▶ **Assigned task**:
Nothing should be omitted: restate the full listing word for word.

▶ **Excerpted data**:
/---

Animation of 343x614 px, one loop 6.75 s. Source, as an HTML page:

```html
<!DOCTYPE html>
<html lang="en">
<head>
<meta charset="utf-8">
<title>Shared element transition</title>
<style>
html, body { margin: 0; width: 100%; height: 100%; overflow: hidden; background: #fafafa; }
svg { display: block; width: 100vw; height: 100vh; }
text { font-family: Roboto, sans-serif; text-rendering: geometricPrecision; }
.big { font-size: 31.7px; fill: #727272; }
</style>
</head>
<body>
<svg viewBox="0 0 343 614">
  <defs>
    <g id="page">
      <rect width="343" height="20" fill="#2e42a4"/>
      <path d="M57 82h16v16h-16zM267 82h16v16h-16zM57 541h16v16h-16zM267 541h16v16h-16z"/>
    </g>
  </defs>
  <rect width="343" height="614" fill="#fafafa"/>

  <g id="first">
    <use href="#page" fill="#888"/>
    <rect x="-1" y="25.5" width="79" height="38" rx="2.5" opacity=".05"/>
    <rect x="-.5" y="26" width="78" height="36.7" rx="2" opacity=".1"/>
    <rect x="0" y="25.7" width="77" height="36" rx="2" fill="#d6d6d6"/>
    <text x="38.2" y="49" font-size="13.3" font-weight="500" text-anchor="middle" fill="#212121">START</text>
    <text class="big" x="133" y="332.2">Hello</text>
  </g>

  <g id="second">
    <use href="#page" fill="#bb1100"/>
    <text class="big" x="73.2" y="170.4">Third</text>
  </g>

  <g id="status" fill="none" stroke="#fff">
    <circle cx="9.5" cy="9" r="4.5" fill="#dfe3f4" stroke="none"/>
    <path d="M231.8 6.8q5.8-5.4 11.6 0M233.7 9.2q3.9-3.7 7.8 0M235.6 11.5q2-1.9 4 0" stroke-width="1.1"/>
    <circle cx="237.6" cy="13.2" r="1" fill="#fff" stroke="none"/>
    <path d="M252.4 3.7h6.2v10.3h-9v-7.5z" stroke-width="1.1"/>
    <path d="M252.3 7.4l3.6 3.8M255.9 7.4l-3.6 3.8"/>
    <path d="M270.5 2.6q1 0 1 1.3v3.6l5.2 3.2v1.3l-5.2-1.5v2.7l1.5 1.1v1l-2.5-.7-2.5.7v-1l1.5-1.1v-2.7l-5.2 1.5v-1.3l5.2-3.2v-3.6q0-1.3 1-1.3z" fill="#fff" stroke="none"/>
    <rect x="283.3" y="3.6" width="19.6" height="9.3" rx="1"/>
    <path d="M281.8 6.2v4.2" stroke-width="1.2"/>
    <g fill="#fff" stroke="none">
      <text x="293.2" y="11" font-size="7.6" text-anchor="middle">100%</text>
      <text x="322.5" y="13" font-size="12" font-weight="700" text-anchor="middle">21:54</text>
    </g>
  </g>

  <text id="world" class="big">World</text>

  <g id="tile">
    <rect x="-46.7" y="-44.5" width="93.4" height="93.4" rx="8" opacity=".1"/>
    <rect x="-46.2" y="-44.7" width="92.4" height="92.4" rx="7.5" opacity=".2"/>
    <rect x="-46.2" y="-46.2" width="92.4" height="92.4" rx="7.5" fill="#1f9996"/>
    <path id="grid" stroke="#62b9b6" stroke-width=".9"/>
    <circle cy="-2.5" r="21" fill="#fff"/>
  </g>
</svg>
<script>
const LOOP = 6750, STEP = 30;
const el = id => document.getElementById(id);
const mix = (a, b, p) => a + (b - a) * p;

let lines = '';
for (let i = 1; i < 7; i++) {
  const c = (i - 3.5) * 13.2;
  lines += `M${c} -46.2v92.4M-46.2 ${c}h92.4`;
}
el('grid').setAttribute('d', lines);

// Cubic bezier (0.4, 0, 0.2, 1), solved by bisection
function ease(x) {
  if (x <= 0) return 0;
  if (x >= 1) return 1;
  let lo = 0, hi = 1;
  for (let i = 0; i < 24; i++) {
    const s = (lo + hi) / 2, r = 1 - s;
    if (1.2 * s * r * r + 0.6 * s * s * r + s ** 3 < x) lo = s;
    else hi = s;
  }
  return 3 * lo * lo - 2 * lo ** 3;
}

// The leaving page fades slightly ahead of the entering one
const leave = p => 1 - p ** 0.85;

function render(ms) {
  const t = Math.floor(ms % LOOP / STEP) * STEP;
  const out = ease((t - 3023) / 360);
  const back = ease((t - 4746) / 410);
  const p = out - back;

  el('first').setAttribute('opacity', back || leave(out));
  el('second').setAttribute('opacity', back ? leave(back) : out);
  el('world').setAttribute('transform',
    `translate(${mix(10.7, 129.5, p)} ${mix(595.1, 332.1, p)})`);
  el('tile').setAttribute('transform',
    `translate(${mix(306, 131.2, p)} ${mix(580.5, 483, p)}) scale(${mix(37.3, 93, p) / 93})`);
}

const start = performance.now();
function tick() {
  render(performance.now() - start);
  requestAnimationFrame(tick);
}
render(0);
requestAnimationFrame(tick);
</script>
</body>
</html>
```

\---

▶ **Exercise answer**:
Animation of 343x614 px, one loop 6.75 s. Source, as an HTML page:

```html
<!DOCTYPE html>
<html lang="en">
<head>
<meta charset="utf-8">
<title>Shared element transition</title>
<style>
html, body { margin: 0; width: 100%; height: 100%; overflow: hidden; background: #fafafa; }
svg { display: block; width: 100vw; height: 100vh; }
text { font-family: Roboto, sans-serif; text-rendering: geometricPrecision; }
.big { font-size: 31.7px; fill: #727272; }
</style>
</head>
<body>
<svg viewBox="0 0 343 614">
  <defs>
    <g id="page">
      <rect width="343" height="20" fill="#2e42a4"/>
      <path d="M57 82h16v16h-16zM267 82h16v16h-16zM57 541h16v16h-16zM267 541h16v16h-16z"/>
    </g>
  </defs>
  <rect width="343" height="614" fill="#fafafa"/>

  <g id="first">
    <use href="#page" fill="#888"/>
    <rect x="-1" y="25.5" width="79" height="38" rx="2.5" opacity=".05"/>
    <rect x="-.5" y="26" width="78" height="36.7" rx="2" opacity=".1"/>
    <rect x="0" y="25.7" width="77" height="36" rx="2" fill="#d6d6d6"/>
    <text x="38.2" y="49" font-size="13.3" font-weight="500" text-anchor="middle" fill="#212121">START</text>
    <text class="big" x="133" y="332.2">Hello</text>
  </g>

  <g id="second">
    <use href="#page" fill="#bb1100"/>
    <text class="big" x="73.2" y="170.4">Third</text>
  </g>

  <g id="status" fill="none" stroke="#fff">
    <circle cx="9.5" cy="9" r="4.5" fill="#dfe3f4" stroke="none"/>
    <path d="M231.8 6.8q5.8-5.4 11.6 0M233.7 9.2q3.9-3.7 7.8 0M235.6 11.5q2-1.9 4 0" stroke-width="1.1"/>
    <circle cx="237.6" cy="13.2" r="1" fill="#fff" stroke="none"/>
    <path d="M252.4 3.7h6.2v10.3h-9v-7.5z" stroke-width="1.1"/>
    <path d="M252.3 7.4l3.6 3.8M255.9 7.4l-3.6 3.8"/>
    <path d="M270.5 2.6q1 0 1 1.3v3.6l5.2 3.2v1.3l-5.2-1.5v2.7l1.5 1.1v1l-2.5-.7-2.5.7v-1l1.5-1.1v-2.7l-5.2 1.5v-1.3l5.2-3.2v-3.6q0-1.3 1-1.3z" fill="#fff" stroke="none"/>
    <rect x="283.3" y="3.6" width="19.6" height="9.3" rx="1"/>
    <path d="M281.8 6.2v4.2" stroke-width="1.2"/>
    <g fill="#fff" stroke="none">
      <text x="293.2" y="11" font-size="7.6" text-anchor="middle">100%</text>
      <text x="322.5" y="13" font-size="12" font-weight="700" text-anchor="middle">21:54</text>
    </g>
  </g>

  <text id="world" class="big">World</text>

  <g id="tile">
    <rect x="-46.7" y="-44.5" width="93.4" height="93.4" rx="8" opacity=".1"/>
    <rect x="-46.2" y="-44.7" width="92.4" height="92.4" rx="7.5" opacity=".2"/>
    <rect x="-46.2" y="-46.2" width="92.4" height="92.4" rx="7.5" fill="#1f9996"/>
    <path id="grid" stroke="#62b9b6" stroke-width=".9"/>
    <circle cy="-2.5" r="21" fill="#fff"/>
  </g>
</svg>
<script>
const LOOP = 6750, STEP = 30;
const el = id => document.getElementById(id);
const mix = (a, b, p) => a + (b - a) * p;

let lines = '';
for (let i = 1; i < 7; i++) {
  const c = (i - 3.5) * 13.2;
  lines += `M${c} -46.2v92.4M-46.2 ${c}h92.4`;
}
el('grid').setAttribute('d', lines);

// Cubic bezier (0.4, 0, 0.2, 1), solved by bisection
function ease(x) {
  if (x <= 0) return 0;
  if (x >= 1) return 1;
  let lo = 0, hi = 1;
  for (let i = 0; i < 24; i++) {
    const s = (lo + hi) / 2, r = 1 - s;
    if (1.2 * s * r * r + 0.6 * s * s * r + s ** 3 < x) lo = s;
    else hi = s;
  }
  return 3 * lo * lo - 2 * lo ** 3;
}

// The leaving page fades slightly ahead of the entering one
const leave = p => 1 - p ** 0.85;

function render(ms) {
  const t = Math.floor(ms % LOOP / STEP) * STEP;
  const out = ease((t - 3023) / 360);
  const back = ease((t - 4746) / 410);
  const p = out - back;

  el('first').setAttribute('opacity', back || leave(out));
  el('second').setAttribute('opacity', back ? leave(back) : out);
  el('world').setAttribute('transform',
    `translate(${mix(10.7, 129.5, p)} ${mix(595.1, 332.1, p)})`);
  el('tile').setAttribute('transform',
    `translate(${mix(306, 131.2, p)} ${mix(580.5, 483, p)}) scale(${mix(37.3, 93, p) / 93})`);
}

const start = performance.now();
function tick() {
  render(performance.now() - start);
  requestAnimationFrame(tick);
}
render(0);
requestAnimationFrame(tick);
</script>
</body>
</html>
```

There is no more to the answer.